(Collected data)

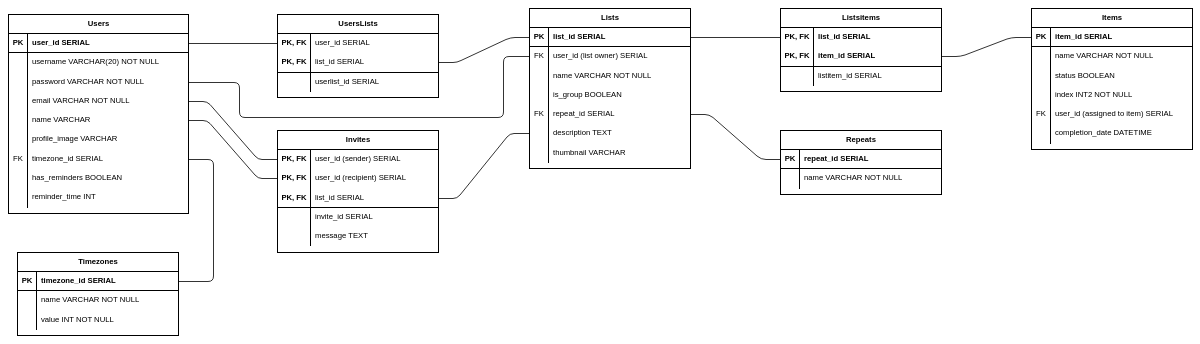
<!DOCTYPE html>
<html lang="en">
<head>
<meta charset="utf-8">
<title>List app entity relationship diagram</title>
<style>
:root { --ink: #000; --paper: #fff; --row: 19.3px; }
* { box-sizing: border-box; margin: 0; padding: 0; }
body { width: 1200px; height: 344px; overflow: hidden; background: var(--paper); }
.diagram { position: relative; width: 1200px; height: 344px; overflow: hidden; color: var(--ink); font: 7.7px/var(--row) "Liberation Sans", Arial, sans-serif; white-space: nowrap; }
.links { position: absolute; left: 0; top: 0; fill: none; stroke: var(--ink); stroke-width: .8; }
.entity { --key: 19px; position: absolute; width: 162px; background: var(--paper); border: 1px solid var(--ink); }
.entity.wide-key { --key: 33px; }
h2 { height: 19px; border-bottom: 1px solid var(--ink); font-size: 7.7px; line-height: 18.5px; text-align: center; }
.primary { height: calc(var(--row) * var(--rows, 1)); border-bottom: 1px solid var(--ink); font-weight: bold; }
.plain-key { font-weight: normal; }
.plain-key b { font-weight: bold; }
p { display: grid; grid-template-columns: var(--key) 1fr; height: var(--row); line-height: 18.6px; }
p > :first-child { border-right: 1px solid var(--ink); text-align: center; }
p > :last-child { padding-left: 4px; }
#users { left: 8px; top: 14px; width: 181px; height: 200px; }
#users-lists { left: 277px; top: 14px; height: 84px; }
#invites { left: 277px; top: 130px; height: 123px; }
#lists { left: 529px; top: 8px; height: 161px; }
#listsitems { left: 780px; top: 8px; height: 84px; }
#repeats { left: 780px; top: 130px; height: 65px; }
#items { left: 1031px; top: 8px; height: 142px; }
#timezones { left: 17px; top: 252px; height: 84px; }
</style>
</head>
<body>
<main class="diagram">
<svg class="links" width="1200" height="344" aria-hidden="true">
<path d="M188 43.5H278"/>
<path d="M438 62.5H453Q457 62.5 461 60.5L506 39.5Q511 37.5 515 37.5H530"/>
<path d="M188 82.5H234Q239.5 82.5 239.5 88V112Q239.5 117.5 245 117.5H498Q503.5 117.5 503.5 112V62Q503.5 56.5 509 56.5H530"/>
<path d="M188 101.5H203Q207 101.5 210 104.5L255 156Q258 159.5 262 159.5H278"/>
<path d="M188 120.5H203Q207 120.5 210 123.5L255 175Q258 178.5 262 178.5H278"/>
<path d="M188 159.5H208Q213.5 159.5 213.5 165V276Q213.5 281.5 208 281.5H178"/>
<path d="M438 198.5H453Q457 198.5 460 195L507 137Q510 133.5 514 133.5H530"/>
<path d="M690 37.5H781"/>
<path d="M690 114.5H705Q709 114.5 713 117.5L757 156Q761 159.5 766 159.5H781"/>
<path d="M941 56.5H956Q960 56.5 965 55L1007 39Q1012 37.5 1016 37.5H1032"/>
</svg>

<section class="entity" id="users">
<h2>Users</h2>
<div class="primary"><p><span>PK</span><span>user_id SERIAL</span></p></div>
<p><span></span><span>username VARCHAR(20) NOT NULL</span></p>
<p><span></span><span>password VARCHAR NOT NULL</span></p>
<p><span></span><span>email VARCHAR NOT NULL</span></p>
<p><span></span><span>name VARCHAR</span></p>
<p><span></span><span>profile_image VARCHAR</span></p>
<p><span>FK</span><span>timezone_id SERIAL</span></p>
<p><span></span><span>has_reminders BOOLEAN</span></p>
<p><span></span><span>reminder_time INT</span></p>
</section>

<section class="entity wide-key" id="users-lists">
<h2>UsersLists</h2>
<div class="primary plain-key" style="--rows:2">
<p><b>PK, FK</b><span>user_id SERIAL</span></p>
<p><b>PK, FK</b><span>list_id SERIAL</span></p>
</div>
<p><span></span><span>userlist_id SERIAL</span></p>
</section>

<section class="entity wide-key" id="invites">
<h2>Invites</h2>
<div class="primary plain-key" style="--rows:3">
<p><b>PK, FK</b><span>user_id (sender) SERIAL</span></p>
<p><b>PK, FK</b><span>user_id (recipient) SERIAL</span></p>
<p><b>PK, FK</b><span>list_id SERIAL</span></p>
</div>
<p><span></span><span>invite_id SERIAL</span></p>
<p><span></span><span>message TEXT</span></p>
</section>

<section class="entity" id="lists">
<h2>Lists</h2>
<div class="primary"><p><span>PK</span><span>list_id SERIAL</span></p></div>
<p><span>FK</span><span>user_id (list owner) SERIAL</span></p>
<p><span></span><span>name VARCHAR NOT NULL</span></p>
<p><span></span><span>is_group BOOLEAN</span></p>
<p><span>FK</span><span>repeat_id SERIAL</span></p>
<p><span></span><span>description TEXT</span></p>
<p><span></span><span>thumbnail VARCHAR</span></p>
</section>

<section class="entity wide-key" id="listsitems">
<h2>Listsitems</h2>
<div class="primary" style="--rows:2">
<p><span>PK, FK</span><span>list_id SERIAL</span></p>
<p><span>PK, FK</span><span>item_id SERIAL</span></p>
</div>
<p><span></span><span>listitem_id SERIAL</span></p>
</section>

<section class="entity" id="repeats">
<h2>Repeats</h2>
<div class="primary"><p><span>PK</span><span>repeat_id SERIAL</span></p></div>
<p><span></span><span>name VARCHAR NOT NULL</span></p>
</section>

<section class="entity" id="items">
<h2>Items</h2>
<div class="primary"><p><span>PK</span><span>item_id SERIAL</span></p></div>
<p><span></span><span>name VARCHAR NOT NULL</span></p>
<p><span></span><span>status BOOLEAN</span></p>
<p><span></span><span>index INT2 NOT NULL</span></p>
<p><span>FK</span><span>user_id (assigned to item) SERIAL</span></p>
<p><span></span><span>completion_date DATETIME</span></p>
</section>

<section class="entity" id="timezones">
<h2>Timezones</h2>
<div class="primary"><p><span>PK</span><span>timezone_id SERIAL</span></p></div>
<p><span></span><span>name VARCHAR NOT NULL</span></p>
<p><span></span><span>value INT NOT NULL</span></p>
</section>
</main>
</body>
</html>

Task goal:
Looking at the entries above, how many lines contain "plain"? State the number and nothing more.

Problem solution:
4